» Your goal
As soon as the line containing "<title>Yellow car from above</title>" appears in the material below, start returning lines exactly, and end with the line containing "car seen from".

» Data extract
----------

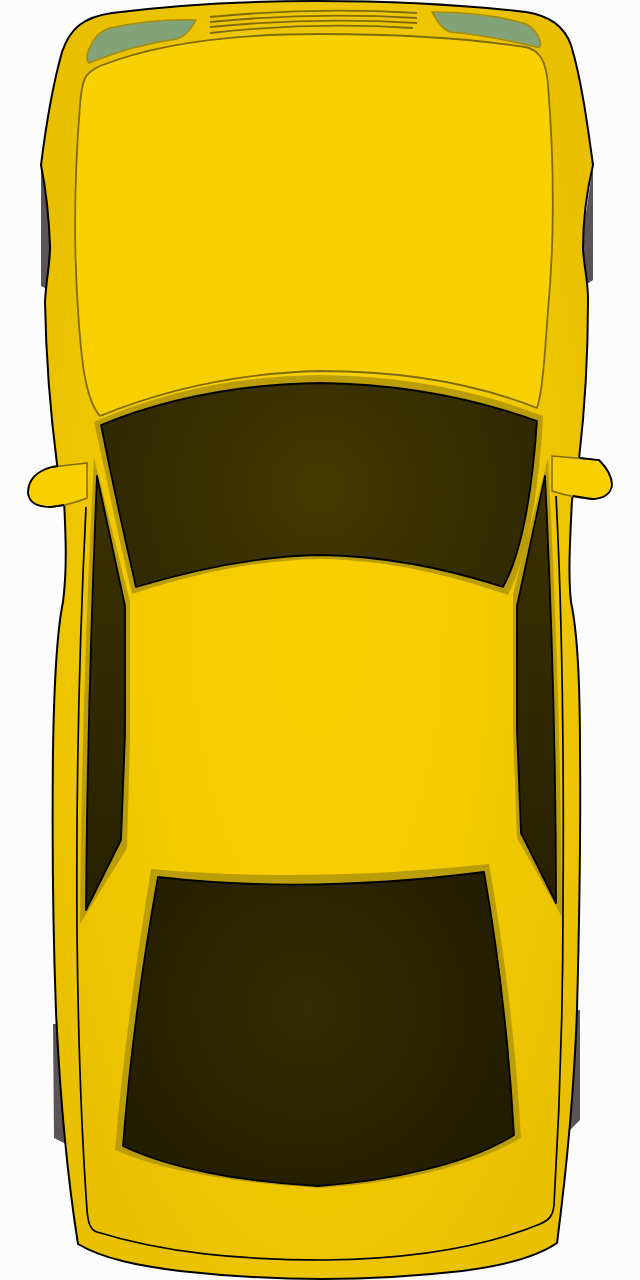
<!DOCTYPE html>
<html lang="en">
<head>
<meta charset="utf-8">
<title>Yellow car from above</title>
<style>
:root {
  --paper: #fcfcfc;
  --ink: #000;
  --paint: #f8d000;
  --trim: #bb9d08;
  --seam: #806b08;
  --lamp: #82a377;
  --tyre: #5b5358;
}
html, body { margin: 0; overflow: hidden; background: var(--paper); }
svg { display: block; width: 640px; height: 1280px; }
.tyre { fill: var(--tyre); }
.body { fill: url(#paint); stroke: var(--ink); stroke-width: 2; stroke-linejoin: round; }
.seam { fill: none; stroke: var(--seam); stroke-width: 1.8; }
.hood { fill: var(--paint); }
.crease { fill: none; stroke: var(--ink); stroke-width: 1.7; }
.trim { fill: var(--trim); }
.glass { stroke: var(--ink); stroke-width: 1.8; stroke-linejoin: round; }
.lamp { fill: var(--lamp); stroke: #a58b10; stroke-width: 1.6; stroke-linejoin: round; }
.mirror { fill: var(--paint); stroke: var(--seam); stroke-width: 1.5; }
.mirror-edge { fill: none; stroke: var(--ink); stroke-width: 1.8; }
</style>
</head>
<body>
<svg viewBox="0 0 640 1280" role="img" aria-label="Yellow car seen from above">
  <defs>
    <radialGradient id="paint" gradientUnits="userSpaceOnUse" cx="0" cy="0" r="1" gradientTransform="translate(318 610) scale(310 800)">
      <stop offset="0" stop-color="#f9d100"/>
      <stop offset=".55" stop-color="#f3cb00"/>
      <stop offset="1" stop-color="#e8c000"/>
    </radialGradient>
    <radialGradient id="front-tint" gradientUnits="userSpaceOnUse" cx="320" cy="488" r="225">
      <stop offset="0" stop-color="#443900"/>
      <stop offset="1" stop-color="#302800"/>
    </radialGradient>
    <radialGradient id="rear-tint" gradientUnits="userSpaceOnUse" cx="305" cy="1008" r="220">
      <stop offset="0" stop-color="#352c00"/>
      <stop offset="1" stop-color="#231d00"/>
    </radialGradient>
    <linearGradient id="side-tint" x2="0" y2="1">
      <stop offset="0" stop-color="#3b3100"/>
      <stop offset="1" stop-color="#282100"/>
    </linearGradient>
  </defs>

  <g id="tyres" class="tyre">
    <path d="M41 166L52 230L47 289L41 286Z"/>
    <path d="M593 166L582 240L587 284L593 280Z"/>
    <path d="M53 1024H60L66 1144L54 1138Z"/>
    <path d="M574 1010H580V1120L570 1130Z"/>
  </g>

  <path id="body" class="body" d="M62 52C70 28 84 17 112 13C174 5 240 1 316 1C394 1 464 5 526 12C550 16 564 26 571 45C581 78 587 121 593 165C587 190 583 220 583 249C584 267 588 280 588 300C588 354 585 408 579 459L572 500C570 540 568 575 571 602C578 634 580 690 580 750C581 850 579 934 577 1010C574 1094 566 1174 557 1243C535 1258 502 1266 462 1271C366 1282 270 1281 180 1271C140 1266 103 1259 78 1244C67 1175 60 1096 56 1012C53 930 52 840 53 750C54 690 56 635 63 602C67 570 66 540 64 500L57 464C50 410 46 358 45 302C46 280 50 266 50 246C49 218 46 190 41 165C46 125 53 84 62 52Z"/>

  <g id="hood">
    <path class="seam hood" d="M100 416C86 400 82 365 79 325C73 250 74 180 80 105C82 80 84 73 100 66C160 42 240 34 320 34C398 34 465 38 525 47C540 50 546 61 548 85C554 160 555 235 548 310C545 350 543 390 537 408C474 383 400 371 320 371C238 373 166 389 100 416Z"/>
    <path class="seam" d="M210 17C280 10 350 9 417 13M210 22C280 15 350 14 417 18M210 27C280 20 350 19 417 23M210 33C280 25 350 24 413 28"/>
  </g>

  <g id="headlamps" class="lamp">
    <path d="M89 63C85 59 87 52 92 43C97 34 102 30 110 28C138 22 166 19 196 20C191 30 186 36 177 39C147 43 116 52 89 63Z"/>
    <path d="M432 12C467 12 500 16 526 24C534 28 538 34 540 41C541 46 540 48 536 47C508 40 482 35 450 32C442 29 437 21 432 12Z"/>
  </g>

  <g id="windshield">
    <path class="trim" d="M94 422C166 390 240 376 320 375C400 376 474 389 543 416C540 475 531 550 508 595C448 574 386 560 320 559C258 560 196 573 132 594C119 540 107 480 94 422Z"/>
    <path class="glass" fill="url(#front-tint)" d="M101 425C172 396 245 384 320 383C398 384 470 397 537 421C533 480 525 547 503 587C445 568 384 556 320 555C256 556 196 569 136 587C124 535 112 480 101 425Z"/>
  </g>

  <g id="side-windows">
    <path class="trim" d="M94 458L130 602V740L127 848L80 924C81 770 86 610 94 458Z"/>
    <path class="glass" fill="url(#side-tint)" d="M97 476L125 606V735L121 840L86 910C87 765 91 620 97 476Z"/>
    <path class="trim" d="M548 458L513 594V730L517 838L562 917C561 765 556 610 548 458Z"/>
    <path class="glass" fill="url(#side-tint)" d="M545 476L517 606V730L521 833L556 903C556 765 552 620 545 476Z"/>
  </g>

  <g id="rear-window">
    <path class="trim" d="M151 869C260 879 375 876 489 864C505 955 516 1047 521 1138C470 1168 392 1184 318 1188C240 1183 165 1172 115 1150C123 1056 136 962 151 869Z"/>
    <path class="glass" fill="url(#rear-tint)" d="M158 877C262 889 374 886 484 872C499 958 509 1046 514 1135C468 1164 390 1181 318 1186C242 1182 168 1168 123 1146C130 1056 142 966 158 877Z"/>
  </g>

  <path id="body-crease" class="crease" d="M86 507C79 650 76 790 77 930C78 1030 81 1125 87 1210C88 1222 90 1230 97 1232C165 1253 240 1260 325 1260C410 1259 482 1248 540 1224C549 1220 553 1216 554 1205C560 1105 563 1005 563 905C564 765 563 630 556 496"/>

  <g id="mirrors">
    <path class="mirror" d="M87 463L52 467C37 471 28 480 28 493C29 503 38 507 51 507C65 506 77 502 87 498Z"/>
    <path class="mirror-edge" d="M58 466L52 467C37 471 28 480 28 493C29 503 38 507 51 507L64 505"/>
    <path class="mirror" d="M552 456L599 460C607 468 612 476 612 485C611 494 603 499 592 499C578 498 564 495 552 491Z"/>
    <path class="mirror-edge" d="M580 458L599 460C607 468 612 476 612 485C611 494 603 499 592 499L573 496"/>
  </g>
</svg>
</body>
</html>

----------

» Solution for this exercise
<title>Yellow car from above</title>
<style>
:root {
  --paper: #fcfcfc;
  --ink: #000;
  --paint: #f8d000;
  --trim: #bb9d08;
  --seam: #806b08;
  --lamp: #82a377;
  --tyre: #5b5358;
}
html, body { margin: 0; overflow: hidden; background: var(--paper); }
svg { display: block; width: 640px; height: 1280px; }
.tyre { fill: var(--tyre); }
.body { fill: url(#paint); stroke: var(--ink); stroke-width: 2; stroke-linejoin: round; }
.seam { fill: none; stroke: var(--seam); stroke-width: 1.8; }
.hood { fill: var(--paint); }
.crease { fill: none; stroke: var(--ink); stroke-width: 1.7; }
.trim { fill: var(--trim); }
.glass { stroke: var(--ink); stroke-width: 1.8; stroke-linejoin: round; }
.lamp { fill: var(--lamp); stroke: #a58b10; stroke-width: 1.6; stroke-linejoin: round; }
.mirror { fill: var(--paint); stroke: var(--seam); stroke-width: 1.5; }
.mirror-edge { fill: none; stroke: var(--ink); stroke-width: 1.8; }
</style>
</head>
<body>
<svg viewBox="0 0 640 1280" role="img" aria-label="Yellow car seen from above">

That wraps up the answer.